*INPUT DATA*.
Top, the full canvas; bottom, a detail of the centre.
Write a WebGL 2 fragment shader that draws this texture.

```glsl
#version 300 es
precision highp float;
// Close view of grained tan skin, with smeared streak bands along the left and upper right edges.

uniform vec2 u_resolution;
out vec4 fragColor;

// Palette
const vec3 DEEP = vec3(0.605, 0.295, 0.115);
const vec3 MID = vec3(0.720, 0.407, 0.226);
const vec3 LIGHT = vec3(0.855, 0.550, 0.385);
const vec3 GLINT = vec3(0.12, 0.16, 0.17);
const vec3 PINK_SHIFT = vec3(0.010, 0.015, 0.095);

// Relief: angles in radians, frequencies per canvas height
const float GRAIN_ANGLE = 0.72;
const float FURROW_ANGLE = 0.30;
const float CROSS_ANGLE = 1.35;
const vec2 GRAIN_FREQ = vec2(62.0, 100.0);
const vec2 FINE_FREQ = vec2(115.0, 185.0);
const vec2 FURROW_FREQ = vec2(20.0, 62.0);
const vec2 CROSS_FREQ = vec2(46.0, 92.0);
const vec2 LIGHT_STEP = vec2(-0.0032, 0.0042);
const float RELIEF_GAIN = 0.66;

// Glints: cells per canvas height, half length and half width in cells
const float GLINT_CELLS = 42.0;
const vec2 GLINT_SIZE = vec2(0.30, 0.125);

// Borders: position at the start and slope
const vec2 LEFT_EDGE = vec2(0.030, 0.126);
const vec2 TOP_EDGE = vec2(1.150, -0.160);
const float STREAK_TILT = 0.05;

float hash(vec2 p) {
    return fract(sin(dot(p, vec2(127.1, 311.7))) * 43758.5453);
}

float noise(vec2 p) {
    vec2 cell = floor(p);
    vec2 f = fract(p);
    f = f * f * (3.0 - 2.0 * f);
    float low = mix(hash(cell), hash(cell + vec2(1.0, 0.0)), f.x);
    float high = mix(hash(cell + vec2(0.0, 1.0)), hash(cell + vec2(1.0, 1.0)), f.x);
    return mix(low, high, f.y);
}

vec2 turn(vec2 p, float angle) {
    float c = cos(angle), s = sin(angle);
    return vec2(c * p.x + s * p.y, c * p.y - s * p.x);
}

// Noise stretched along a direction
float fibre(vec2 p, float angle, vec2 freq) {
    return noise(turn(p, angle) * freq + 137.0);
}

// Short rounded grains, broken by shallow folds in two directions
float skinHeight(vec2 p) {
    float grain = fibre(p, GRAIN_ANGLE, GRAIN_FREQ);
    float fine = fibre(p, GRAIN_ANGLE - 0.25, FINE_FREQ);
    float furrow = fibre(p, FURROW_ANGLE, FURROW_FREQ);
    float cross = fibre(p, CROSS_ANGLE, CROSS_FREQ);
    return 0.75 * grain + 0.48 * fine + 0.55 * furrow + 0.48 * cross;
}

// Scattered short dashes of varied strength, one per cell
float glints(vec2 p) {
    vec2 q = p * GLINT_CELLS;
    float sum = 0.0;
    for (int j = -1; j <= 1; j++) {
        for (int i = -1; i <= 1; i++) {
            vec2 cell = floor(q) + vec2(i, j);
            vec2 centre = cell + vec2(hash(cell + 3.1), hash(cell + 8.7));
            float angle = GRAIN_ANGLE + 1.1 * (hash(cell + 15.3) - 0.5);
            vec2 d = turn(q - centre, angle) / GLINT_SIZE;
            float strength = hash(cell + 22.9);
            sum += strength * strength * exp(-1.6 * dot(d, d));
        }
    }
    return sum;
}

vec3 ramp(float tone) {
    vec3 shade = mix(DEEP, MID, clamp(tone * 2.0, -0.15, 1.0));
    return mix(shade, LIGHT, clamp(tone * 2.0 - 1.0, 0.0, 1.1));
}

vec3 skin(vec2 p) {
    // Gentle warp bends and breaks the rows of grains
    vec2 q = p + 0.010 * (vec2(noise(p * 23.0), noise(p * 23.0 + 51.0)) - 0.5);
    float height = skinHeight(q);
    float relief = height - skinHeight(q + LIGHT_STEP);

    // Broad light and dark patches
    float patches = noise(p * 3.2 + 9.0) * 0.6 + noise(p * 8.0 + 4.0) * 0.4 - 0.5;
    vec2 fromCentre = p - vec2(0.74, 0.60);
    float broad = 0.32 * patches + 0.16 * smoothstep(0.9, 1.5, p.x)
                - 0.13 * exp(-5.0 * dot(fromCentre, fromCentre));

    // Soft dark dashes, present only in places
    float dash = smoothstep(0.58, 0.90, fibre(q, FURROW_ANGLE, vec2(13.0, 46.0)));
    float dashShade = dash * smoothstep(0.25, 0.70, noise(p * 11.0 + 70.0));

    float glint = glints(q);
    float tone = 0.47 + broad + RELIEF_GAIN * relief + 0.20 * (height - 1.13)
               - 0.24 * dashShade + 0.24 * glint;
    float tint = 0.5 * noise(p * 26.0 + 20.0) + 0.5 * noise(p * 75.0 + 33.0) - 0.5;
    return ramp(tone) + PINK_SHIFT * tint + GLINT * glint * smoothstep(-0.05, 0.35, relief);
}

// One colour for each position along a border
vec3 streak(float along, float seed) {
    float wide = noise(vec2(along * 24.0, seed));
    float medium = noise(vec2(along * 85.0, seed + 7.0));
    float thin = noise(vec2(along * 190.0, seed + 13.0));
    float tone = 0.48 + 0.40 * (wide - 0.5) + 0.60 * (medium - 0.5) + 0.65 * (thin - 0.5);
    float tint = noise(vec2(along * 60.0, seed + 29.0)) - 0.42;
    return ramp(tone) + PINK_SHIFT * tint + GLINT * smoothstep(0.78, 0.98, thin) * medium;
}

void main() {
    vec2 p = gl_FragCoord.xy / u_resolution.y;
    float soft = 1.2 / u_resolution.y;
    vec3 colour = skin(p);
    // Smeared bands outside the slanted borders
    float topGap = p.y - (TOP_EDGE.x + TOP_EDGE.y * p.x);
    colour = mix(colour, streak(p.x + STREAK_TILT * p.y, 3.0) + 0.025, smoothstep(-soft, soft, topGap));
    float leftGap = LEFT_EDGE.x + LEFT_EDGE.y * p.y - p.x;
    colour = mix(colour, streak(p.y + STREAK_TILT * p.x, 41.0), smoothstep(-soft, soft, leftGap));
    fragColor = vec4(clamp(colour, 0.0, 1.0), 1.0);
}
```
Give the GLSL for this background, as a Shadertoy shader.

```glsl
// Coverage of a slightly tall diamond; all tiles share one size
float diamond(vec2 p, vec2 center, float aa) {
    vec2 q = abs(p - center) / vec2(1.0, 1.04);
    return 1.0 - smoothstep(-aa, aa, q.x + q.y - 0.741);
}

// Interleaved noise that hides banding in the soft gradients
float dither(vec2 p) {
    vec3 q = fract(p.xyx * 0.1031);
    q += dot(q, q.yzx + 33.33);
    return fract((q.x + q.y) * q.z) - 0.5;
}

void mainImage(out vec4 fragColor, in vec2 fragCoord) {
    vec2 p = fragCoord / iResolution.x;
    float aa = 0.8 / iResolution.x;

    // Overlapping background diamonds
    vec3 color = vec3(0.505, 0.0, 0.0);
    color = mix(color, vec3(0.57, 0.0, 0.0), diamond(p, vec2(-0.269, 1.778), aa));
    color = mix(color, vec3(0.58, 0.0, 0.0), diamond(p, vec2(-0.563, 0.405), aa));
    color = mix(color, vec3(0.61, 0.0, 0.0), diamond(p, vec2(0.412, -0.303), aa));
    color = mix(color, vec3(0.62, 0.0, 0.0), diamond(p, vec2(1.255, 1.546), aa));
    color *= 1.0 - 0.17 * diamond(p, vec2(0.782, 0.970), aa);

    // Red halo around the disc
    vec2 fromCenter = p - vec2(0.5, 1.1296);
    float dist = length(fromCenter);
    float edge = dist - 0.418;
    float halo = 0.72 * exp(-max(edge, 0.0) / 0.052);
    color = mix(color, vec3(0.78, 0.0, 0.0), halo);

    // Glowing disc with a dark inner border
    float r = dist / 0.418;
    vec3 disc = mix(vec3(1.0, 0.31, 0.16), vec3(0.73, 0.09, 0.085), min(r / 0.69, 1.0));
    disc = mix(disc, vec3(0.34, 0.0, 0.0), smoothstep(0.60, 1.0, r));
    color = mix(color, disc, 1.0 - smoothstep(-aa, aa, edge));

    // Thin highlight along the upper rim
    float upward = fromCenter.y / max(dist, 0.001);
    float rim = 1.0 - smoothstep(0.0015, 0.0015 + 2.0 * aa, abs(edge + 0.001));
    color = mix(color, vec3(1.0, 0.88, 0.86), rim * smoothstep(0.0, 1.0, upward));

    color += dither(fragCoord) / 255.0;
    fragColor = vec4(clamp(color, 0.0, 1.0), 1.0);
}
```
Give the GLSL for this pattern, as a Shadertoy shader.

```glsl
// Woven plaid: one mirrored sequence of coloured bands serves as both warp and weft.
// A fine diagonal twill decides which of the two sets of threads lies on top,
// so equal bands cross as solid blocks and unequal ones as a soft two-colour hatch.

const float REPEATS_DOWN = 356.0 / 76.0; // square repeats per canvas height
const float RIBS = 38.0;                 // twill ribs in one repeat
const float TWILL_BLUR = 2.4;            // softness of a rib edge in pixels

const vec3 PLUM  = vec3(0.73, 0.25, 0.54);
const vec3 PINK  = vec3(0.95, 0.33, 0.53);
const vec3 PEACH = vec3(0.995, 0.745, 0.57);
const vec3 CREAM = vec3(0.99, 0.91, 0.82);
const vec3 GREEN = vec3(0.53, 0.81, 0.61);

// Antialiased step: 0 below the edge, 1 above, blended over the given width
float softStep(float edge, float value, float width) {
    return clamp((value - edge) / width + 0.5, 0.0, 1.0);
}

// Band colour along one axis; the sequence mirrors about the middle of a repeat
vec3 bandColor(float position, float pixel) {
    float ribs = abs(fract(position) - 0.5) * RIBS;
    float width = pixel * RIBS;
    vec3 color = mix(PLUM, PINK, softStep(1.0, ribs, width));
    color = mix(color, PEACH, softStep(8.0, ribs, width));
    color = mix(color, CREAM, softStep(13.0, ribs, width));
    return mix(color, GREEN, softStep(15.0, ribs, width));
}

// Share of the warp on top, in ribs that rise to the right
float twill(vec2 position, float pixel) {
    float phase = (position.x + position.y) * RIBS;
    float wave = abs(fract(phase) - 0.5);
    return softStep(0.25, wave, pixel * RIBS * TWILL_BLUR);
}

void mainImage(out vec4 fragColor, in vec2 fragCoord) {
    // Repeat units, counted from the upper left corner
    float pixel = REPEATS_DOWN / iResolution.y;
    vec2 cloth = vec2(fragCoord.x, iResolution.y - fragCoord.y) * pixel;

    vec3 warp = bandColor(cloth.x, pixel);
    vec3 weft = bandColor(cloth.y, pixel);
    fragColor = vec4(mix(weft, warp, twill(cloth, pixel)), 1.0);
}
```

*PROMPT*. Each line in the data that holds the string "tone" should be found and copied.

*ANSWER FOR THE TASK*.
vec3 ramp(float tone) {
    vec3 shade = mix(DEEP, MID, clamp(tone * 2.0, -0.15, 1.0));
    return mix(shade, LIGHT, clamp(tone * 2.0 - 1.0, 0.0, 1.1));
    float tone = 0.47 + broad + RELIEF_GAIN * relief + 0.20 * (height - 1.13)
    return ramp(tone) + PINK_SHIFT * tint + GLINT * glint * smoothstep(-0.05, 0.35, relief);
    float tone = 0.48 + 0.40 * (wide - 0.5) + 0.60 * (medium - 0.5) + 0.65 * (thin - 0.5);
    return ramp(tone) + PINK_SHIFT * tint + GLINT * smoothstep(0.78, 0.98, thin) * medium;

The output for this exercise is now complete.